To what extent does Tobler's 1st law of geography apply to macroecology? A case study using American palms (Arecaceae)
1 Department of Biological Sciences, University of Aarhus, Build. 1540, DK-8000 Aarhus C., Denmark
2 Department of Wildlife Ecology and Biodiversity, National Environmental Research Institute, University of Aarhus, Grenaavej 12, Kalø, DK-8410, Denmark
BMC Ecology 2008, 8:11 doi:10.1186/1472-6785-8-11Published: 22 May 2008
Tobler's first law of geography, 'Everything is related to everything else, but near things are more related than distant things' also applies to biological systems as illustrated by a general and strong occurrence of geographic distance decay in ecological community similarity.
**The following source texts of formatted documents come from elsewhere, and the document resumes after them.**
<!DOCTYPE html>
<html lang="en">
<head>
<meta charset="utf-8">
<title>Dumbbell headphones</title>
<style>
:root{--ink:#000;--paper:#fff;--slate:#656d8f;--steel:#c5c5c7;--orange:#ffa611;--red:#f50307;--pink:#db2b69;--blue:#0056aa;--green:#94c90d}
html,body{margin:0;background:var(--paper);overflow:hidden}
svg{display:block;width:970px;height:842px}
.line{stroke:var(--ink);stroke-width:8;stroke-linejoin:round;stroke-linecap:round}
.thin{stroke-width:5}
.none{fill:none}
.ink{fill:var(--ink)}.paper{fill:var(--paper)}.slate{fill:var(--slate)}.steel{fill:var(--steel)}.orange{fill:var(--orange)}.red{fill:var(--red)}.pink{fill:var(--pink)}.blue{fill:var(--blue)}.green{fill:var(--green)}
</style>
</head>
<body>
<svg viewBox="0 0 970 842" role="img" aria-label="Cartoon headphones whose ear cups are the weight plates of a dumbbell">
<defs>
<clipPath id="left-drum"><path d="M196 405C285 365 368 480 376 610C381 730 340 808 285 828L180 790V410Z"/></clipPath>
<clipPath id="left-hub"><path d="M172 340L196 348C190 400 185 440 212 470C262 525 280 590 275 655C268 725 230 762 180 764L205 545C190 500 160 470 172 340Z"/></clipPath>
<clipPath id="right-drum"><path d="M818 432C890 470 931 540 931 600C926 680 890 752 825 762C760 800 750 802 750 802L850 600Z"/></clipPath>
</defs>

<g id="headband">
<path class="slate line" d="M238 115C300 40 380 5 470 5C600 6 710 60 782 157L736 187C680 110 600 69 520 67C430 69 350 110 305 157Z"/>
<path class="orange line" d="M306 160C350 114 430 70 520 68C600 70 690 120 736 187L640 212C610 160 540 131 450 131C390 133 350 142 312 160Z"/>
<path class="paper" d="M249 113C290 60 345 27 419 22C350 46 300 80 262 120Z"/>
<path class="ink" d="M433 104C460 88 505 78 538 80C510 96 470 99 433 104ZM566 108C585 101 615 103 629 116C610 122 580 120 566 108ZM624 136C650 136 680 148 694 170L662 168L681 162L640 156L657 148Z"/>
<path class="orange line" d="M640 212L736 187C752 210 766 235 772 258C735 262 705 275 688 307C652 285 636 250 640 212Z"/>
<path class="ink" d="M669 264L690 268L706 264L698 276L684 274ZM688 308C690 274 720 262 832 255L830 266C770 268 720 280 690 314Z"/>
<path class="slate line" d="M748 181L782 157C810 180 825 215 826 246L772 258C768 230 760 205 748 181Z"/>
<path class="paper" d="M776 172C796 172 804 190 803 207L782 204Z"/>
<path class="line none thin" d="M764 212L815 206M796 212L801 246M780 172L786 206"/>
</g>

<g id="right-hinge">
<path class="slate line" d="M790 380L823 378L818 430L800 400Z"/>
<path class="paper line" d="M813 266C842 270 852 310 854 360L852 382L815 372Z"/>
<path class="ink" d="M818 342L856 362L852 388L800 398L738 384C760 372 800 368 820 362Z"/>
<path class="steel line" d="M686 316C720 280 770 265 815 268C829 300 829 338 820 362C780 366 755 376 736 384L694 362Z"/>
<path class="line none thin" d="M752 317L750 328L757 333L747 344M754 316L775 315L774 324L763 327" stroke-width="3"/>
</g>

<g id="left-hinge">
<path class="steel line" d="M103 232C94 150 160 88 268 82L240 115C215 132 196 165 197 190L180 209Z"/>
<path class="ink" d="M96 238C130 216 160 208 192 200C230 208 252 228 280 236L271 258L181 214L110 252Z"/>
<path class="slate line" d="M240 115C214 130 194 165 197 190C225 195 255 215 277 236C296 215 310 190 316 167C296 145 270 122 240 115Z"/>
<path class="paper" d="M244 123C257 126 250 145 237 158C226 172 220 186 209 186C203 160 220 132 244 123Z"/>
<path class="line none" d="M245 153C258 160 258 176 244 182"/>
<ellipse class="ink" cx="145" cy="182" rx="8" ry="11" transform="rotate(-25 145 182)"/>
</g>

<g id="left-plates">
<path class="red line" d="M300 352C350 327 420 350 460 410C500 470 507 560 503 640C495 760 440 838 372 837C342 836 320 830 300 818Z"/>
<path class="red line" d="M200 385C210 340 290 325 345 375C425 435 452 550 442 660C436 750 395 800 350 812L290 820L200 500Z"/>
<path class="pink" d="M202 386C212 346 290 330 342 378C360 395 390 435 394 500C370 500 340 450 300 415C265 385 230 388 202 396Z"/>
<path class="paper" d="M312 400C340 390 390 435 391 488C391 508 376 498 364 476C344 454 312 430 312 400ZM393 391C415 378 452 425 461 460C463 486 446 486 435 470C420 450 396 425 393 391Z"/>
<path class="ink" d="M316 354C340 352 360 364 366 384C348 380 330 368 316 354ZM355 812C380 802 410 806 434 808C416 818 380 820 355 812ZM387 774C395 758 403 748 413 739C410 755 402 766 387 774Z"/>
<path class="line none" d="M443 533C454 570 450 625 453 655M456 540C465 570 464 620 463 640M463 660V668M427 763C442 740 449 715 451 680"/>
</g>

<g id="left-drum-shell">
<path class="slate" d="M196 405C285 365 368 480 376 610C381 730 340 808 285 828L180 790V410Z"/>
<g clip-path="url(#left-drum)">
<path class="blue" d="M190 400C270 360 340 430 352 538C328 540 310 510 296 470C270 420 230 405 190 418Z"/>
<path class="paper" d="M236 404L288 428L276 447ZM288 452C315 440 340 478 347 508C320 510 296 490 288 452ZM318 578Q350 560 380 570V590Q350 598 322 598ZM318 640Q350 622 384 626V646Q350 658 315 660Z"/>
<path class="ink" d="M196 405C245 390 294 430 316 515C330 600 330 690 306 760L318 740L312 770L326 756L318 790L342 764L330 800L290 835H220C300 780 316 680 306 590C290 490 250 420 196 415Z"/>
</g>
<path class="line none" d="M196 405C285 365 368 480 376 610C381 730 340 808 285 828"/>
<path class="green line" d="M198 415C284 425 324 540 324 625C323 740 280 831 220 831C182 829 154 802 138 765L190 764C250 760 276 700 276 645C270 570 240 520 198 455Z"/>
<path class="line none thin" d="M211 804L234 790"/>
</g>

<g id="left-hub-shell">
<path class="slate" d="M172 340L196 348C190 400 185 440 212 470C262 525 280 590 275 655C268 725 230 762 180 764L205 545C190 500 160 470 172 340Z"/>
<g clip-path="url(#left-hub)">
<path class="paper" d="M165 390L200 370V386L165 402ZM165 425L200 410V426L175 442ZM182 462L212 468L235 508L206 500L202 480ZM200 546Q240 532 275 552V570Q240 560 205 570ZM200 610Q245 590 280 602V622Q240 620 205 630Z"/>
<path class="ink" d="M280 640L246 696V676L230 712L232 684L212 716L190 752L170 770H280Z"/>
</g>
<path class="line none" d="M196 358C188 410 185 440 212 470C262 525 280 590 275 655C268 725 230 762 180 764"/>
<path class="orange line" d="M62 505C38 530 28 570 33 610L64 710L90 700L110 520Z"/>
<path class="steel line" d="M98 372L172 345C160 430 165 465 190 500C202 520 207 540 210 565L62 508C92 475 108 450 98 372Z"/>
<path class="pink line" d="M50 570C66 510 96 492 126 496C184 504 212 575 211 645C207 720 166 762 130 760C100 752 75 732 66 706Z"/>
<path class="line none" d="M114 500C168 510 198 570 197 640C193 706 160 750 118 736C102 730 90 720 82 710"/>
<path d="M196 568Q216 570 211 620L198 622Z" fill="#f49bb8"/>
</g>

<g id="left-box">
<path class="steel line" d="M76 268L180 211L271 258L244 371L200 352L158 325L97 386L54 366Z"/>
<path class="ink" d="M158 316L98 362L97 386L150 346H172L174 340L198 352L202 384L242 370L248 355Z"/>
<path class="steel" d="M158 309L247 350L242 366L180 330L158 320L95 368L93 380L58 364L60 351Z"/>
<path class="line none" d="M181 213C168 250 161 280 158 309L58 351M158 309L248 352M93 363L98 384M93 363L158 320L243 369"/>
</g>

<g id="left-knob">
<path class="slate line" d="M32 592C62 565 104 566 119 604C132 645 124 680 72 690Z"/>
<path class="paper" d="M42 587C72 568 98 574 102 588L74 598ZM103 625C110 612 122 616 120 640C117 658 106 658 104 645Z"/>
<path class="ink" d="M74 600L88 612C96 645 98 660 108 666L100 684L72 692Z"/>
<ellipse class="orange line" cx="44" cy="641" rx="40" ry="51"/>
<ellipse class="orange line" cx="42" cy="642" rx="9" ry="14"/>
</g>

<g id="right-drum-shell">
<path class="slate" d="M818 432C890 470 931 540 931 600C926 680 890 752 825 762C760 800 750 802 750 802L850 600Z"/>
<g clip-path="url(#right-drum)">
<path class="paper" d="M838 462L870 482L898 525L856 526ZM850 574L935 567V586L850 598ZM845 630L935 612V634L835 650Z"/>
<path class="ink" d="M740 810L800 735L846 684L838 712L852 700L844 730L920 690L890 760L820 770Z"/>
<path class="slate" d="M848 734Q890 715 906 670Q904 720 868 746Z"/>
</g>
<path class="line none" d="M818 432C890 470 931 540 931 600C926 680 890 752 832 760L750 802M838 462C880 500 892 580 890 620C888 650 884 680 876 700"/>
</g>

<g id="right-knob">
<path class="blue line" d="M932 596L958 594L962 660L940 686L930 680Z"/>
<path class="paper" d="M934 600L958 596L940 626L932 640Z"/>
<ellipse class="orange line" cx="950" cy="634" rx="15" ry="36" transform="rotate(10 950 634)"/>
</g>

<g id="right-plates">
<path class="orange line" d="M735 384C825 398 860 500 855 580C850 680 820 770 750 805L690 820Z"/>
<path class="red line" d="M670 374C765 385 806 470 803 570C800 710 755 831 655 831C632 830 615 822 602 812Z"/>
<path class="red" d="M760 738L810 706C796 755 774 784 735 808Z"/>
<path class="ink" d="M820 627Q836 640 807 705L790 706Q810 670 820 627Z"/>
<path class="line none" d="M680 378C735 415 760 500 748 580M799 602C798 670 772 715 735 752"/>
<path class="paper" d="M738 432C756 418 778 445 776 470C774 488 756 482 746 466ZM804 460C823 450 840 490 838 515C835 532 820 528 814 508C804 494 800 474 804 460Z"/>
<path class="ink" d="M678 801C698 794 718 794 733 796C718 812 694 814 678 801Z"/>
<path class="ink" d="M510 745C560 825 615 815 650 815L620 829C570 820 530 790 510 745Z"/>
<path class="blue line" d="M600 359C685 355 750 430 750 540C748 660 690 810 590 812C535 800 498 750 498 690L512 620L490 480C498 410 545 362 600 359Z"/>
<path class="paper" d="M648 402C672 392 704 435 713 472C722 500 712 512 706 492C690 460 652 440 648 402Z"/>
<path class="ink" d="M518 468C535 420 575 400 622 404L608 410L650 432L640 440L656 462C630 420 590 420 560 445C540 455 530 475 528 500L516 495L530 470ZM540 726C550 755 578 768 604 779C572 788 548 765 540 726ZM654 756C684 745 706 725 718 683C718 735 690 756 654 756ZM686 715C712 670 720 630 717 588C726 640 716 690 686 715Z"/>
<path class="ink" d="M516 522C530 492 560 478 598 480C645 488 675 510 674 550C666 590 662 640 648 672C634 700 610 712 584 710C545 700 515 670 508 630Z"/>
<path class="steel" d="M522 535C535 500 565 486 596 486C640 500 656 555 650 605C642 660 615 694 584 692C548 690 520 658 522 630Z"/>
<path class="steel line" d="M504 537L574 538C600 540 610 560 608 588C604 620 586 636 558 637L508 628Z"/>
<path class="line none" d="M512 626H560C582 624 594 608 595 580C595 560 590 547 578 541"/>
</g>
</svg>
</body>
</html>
Using American palms (Arecaceae) as an example, we assess the extent to which Tobler's first law applies to species richness and species composition, two fundamental aspects of ecological community structure. To shed light on the mechanisms driving distance decays in community structure, we also quantify the relative contribution of geographic distance per se and environmental changes as drivers of spatial turnover in species richness and composition.
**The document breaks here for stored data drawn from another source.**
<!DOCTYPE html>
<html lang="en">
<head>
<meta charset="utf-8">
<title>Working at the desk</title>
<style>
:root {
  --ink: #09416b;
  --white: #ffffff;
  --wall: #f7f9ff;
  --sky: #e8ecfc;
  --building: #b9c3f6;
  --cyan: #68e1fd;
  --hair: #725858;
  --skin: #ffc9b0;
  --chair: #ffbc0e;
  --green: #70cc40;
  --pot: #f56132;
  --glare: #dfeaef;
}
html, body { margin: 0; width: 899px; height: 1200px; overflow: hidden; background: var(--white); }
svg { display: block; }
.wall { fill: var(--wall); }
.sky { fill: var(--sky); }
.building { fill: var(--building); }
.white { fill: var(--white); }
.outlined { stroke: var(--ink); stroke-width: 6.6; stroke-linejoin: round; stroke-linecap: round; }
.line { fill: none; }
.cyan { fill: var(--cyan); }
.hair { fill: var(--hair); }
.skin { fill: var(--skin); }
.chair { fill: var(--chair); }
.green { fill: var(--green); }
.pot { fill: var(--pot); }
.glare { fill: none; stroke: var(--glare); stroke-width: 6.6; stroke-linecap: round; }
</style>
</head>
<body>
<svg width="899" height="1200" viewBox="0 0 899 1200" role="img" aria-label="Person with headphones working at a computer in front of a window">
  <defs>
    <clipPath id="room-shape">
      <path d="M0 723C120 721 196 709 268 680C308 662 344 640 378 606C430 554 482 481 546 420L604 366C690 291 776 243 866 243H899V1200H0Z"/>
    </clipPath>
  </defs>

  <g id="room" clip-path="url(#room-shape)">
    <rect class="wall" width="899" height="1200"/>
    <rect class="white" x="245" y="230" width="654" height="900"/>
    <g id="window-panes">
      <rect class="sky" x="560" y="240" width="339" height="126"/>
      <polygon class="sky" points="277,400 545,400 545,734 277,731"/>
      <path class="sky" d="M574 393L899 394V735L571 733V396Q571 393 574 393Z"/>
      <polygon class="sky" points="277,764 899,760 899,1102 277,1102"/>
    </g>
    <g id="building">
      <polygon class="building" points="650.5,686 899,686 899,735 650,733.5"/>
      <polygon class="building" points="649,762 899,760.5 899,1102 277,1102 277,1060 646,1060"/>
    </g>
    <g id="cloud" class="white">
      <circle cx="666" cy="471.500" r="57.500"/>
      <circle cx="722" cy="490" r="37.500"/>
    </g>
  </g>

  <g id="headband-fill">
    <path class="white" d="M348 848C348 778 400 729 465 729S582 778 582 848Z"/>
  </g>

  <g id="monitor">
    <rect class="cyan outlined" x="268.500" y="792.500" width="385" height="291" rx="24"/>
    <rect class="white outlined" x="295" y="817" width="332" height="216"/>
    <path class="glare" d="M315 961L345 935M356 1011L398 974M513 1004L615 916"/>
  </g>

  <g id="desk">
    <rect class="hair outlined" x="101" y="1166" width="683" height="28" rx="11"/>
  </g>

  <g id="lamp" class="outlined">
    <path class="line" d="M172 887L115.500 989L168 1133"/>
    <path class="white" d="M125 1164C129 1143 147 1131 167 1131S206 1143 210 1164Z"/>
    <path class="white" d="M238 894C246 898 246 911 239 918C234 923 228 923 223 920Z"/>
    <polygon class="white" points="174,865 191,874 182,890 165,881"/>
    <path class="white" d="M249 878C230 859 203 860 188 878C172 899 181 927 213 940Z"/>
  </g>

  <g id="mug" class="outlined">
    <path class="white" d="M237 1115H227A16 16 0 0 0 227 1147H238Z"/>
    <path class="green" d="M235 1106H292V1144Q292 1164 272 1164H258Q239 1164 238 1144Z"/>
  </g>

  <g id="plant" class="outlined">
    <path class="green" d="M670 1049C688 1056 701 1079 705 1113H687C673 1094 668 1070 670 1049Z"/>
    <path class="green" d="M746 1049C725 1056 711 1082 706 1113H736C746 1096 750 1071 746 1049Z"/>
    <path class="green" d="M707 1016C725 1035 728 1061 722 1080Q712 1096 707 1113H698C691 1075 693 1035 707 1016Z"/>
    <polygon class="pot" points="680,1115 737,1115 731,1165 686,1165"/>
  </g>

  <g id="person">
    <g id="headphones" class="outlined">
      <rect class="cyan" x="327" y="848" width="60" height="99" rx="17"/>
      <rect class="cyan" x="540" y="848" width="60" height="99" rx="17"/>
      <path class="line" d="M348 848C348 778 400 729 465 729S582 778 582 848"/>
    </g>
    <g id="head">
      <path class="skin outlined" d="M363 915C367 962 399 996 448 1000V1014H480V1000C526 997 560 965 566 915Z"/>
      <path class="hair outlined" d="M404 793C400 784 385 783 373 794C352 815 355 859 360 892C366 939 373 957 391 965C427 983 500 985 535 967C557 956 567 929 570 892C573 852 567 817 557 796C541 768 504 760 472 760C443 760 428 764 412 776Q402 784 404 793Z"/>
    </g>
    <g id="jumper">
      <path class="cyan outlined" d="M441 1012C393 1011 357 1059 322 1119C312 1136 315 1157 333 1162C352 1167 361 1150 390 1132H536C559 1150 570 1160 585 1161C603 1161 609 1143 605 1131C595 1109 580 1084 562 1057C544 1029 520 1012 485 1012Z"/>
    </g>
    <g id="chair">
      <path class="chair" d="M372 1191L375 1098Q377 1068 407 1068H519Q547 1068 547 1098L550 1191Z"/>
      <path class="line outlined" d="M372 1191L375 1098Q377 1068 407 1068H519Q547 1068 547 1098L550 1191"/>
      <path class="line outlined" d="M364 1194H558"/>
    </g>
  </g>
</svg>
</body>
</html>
Across the Americas, similarity in species composition followed a negative exponential decay curve, while similarity in species richness exhibited a parabolic relationship with geographic distance. Within the four subregions geographic distance decays were observed in both species composition and richness, though the decays were less regular for species richness than for species composition. Similarity in species composition showed a faster, more consistent decay with distance than similarity in species richness, both across the Americas and within the subregions. At both spatial extents, geographic distance decay in species richness depended more on environmental distance than on geographic distance, while the opposite was true for species composition. The environmentally complex or geographically fragmented subregions exhibited stronger distance decays than the more homogenous subregions.
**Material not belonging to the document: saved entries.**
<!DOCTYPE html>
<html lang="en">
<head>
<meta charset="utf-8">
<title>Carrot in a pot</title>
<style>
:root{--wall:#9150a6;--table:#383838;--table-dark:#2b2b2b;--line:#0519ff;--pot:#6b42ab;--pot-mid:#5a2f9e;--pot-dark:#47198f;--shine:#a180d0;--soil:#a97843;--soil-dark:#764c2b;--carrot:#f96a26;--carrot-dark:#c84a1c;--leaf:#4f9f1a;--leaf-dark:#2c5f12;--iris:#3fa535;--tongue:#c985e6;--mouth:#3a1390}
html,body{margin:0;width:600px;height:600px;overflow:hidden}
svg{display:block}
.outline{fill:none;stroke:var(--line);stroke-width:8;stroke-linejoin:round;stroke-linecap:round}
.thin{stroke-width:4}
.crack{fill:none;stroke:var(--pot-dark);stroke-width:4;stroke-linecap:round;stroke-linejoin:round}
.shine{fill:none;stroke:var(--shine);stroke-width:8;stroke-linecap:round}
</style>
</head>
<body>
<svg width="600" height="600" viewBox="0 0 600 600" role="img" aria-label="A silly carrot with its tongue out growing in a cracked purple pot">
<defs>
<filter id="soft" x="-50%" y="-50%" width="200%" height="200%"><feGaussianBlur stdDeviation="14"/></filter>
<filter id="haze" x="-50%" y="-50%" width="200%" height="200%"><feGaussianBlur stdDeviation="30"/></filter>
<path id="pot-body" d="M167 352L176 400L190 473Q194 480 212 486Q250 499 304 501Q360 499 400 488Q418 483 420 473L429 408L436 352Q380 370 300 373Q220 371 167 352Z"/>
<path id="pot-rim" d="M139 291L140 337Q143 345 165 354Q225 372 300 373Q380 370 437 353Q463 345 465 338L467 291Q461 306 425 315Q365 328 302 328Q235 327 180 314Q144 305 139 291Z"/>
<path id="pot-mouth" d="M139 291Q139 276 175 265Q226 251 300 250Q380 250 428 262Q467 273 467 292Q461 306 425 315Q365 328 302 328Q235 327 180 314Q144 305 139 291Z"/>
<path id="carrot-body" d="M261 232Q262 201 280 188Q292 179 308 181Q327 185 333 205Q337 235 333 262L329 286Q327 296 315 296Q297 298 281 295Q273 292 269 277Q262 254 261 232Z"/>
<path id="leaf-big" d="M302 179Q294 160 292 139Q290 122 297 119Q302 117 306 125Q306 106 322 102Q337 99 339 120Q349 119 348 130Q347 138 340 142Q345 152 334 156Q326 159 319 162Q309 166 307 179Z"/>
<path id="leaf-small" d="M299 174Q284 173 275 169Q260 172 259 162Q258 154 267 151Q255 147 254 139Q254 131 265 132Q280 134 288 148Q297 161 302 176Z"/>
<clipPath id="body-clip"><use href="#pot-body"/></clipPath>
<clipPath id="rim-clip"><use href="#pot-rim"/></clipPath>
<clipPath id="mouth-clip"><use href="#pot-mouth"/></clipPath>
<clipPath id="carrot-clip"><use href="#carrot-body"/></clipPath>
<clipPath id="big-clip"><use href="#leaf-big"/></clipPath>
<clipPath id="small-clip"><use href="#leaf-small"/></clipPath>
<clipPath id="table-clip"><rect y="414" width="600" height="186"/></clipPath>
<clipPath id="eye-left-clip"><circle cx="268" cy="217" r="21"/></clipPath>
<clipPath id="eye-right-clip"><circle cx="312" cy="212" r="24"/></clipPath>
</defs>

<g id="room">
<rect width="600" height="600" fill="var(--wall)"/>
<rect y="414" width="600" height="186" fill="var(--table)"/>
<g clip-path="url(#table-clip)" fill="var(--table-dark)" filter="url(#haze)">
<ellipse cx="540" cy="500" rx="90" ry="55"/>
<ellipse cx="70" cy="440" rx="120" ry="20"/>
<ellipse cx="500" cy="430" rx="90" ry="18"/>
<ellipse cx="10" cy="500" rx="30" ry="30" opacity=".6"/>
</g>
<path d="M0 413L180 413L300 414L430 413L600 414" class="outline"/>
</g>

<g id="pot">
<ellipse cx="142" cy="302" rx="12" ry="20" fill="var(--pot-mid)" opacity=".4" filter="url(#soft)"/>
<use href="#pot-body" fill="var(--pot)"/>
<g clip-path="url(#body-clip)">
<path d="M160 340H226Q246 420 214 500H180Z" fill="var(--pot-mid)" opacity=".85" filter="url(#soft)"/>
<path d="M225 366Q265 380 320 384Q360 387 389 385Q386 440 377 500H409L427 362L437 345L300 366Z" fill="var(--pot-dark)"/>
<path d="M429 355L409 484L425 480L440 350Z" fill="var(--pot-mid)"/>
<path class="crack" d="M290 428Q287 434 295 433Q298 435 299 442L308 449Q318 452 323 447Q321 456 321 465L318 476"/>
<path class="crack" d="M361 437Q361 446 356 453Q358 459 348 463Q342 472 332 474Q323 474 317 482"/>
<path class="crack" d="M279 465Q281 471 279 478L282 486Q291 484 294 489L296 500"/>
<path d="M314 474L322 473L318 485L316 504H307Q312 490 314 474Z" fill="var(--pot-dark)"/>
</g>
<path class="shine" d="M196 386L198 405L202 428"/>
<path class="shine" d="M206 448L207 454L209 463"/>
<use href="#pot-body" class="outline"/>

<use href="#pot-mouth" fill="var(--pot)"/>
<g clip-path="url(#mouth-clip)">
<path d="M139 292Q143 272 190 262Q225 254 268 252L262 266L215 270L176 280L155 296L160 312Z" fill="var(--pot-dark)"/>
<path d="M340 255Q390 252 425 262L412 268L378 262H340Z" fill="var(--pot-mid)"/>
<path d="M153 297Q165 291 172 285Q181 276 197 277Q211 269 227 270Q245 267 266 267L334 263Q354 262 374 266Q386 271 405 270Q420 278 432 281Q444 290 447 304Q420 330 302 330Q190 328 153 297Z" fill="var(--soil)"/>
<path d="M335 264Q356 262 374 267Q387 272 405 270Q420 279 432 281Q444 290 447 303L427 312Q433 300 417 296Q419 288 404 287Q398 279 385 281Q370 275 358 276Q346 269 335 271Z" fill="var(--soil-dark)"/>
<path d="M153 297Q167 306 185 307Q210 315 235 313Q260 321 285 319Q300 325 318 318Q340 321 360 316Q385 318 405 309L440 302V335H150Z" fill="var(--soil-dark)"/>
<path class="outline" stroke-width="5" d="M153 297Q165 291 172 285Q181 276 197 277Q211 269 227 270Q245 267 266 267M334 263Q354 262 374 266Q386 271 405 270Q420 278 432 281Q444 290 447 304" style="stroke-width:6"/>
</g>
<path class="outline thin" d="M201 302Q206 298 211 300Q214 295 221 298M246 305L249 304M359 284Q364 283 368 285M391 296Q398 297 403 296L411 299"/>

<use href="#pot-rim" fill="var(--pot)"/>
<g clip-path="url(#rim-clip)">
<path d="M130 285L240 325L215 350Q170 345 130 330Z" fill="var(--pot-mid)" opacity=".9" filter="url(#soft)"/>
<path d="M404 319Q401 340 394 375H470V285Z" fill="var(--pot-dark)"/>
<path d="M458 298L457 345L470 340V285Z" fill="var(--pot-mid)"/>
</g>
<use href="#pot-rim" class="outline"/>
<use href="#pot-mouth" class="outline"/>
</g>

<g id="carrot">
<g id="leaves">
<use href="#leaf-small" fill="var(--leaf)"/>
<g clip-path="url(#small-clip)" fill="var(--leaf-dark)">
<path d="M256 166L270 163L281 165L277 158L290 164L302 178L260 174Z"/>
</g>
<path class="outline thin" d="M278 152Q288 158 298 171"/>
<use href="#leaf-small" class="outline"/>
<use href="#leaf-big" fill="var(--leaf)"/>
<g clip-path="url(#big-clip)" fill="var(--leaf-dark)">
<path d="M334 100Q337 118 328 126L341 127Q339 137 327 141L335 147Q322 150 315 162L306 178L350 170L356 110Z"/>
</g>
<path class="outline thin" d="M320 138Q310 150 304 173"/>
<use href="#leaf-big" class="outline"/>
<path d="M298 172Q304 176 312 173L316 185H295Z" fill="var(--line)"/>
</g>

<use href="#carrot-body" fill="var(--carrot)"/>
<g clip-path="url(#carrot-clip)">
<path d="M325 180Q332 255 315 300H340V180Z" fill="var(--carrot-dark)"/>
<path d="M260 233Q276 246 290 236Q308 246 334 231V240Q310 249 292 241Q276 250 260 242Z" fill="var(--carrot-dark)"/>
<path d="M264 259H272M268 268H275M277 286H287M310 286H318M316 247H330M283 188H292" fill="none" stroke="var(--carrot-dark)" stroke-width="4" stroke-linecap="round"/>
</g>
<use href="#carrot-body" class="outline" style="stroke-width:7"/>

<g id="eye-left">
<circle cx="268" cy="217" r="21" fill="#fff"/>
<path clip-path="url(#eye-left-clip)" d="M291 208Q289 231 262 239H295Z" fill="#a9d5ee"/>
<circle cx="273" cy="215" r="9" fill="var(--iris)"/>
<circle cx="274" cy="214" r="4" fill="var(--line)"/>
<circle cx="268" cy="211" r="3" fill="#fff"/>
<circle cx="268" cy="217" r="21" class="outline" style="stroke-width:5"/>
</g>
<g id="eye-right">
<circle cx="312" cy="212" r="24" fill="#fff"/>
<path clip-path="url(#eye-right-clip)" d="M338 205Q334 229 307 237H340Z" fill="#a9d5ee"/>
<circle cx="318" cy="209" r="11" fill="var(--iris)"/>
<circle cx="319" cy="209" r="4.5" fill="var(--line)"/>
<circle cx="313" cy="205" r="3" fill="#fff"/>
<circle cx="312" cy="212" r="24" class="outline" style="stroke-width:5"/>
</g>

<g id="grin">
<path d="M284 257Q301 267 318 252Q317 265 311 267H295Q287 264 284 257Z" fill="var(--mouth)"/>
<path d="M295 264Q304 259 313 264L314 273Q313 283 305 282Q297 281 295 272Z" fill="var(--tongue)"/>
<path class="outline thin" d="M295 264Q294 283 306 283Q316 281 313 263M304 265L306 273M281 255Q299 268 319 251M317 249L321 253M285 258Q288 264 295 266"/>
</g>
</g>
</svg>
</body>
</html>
Similarity in species composition exhibited a strong geographic distance decay, in agreement with Tobler's first law of geography. In contrast, similarity in species richness did not exhibit a consistent distance decay, especially not at distances >4000 kilometers. Therefore, the degree to which Tobler's first law of geography applies to community structure depends on which aspect hereof is considered – species composition or species richness. Environmentally complex or geographically fragmented regions exhibited the strongest distance decays. We conclude that Tobler's law may be most applicable when dispersal is a strong determinant of spatial turnover and less so when environmental control predominates.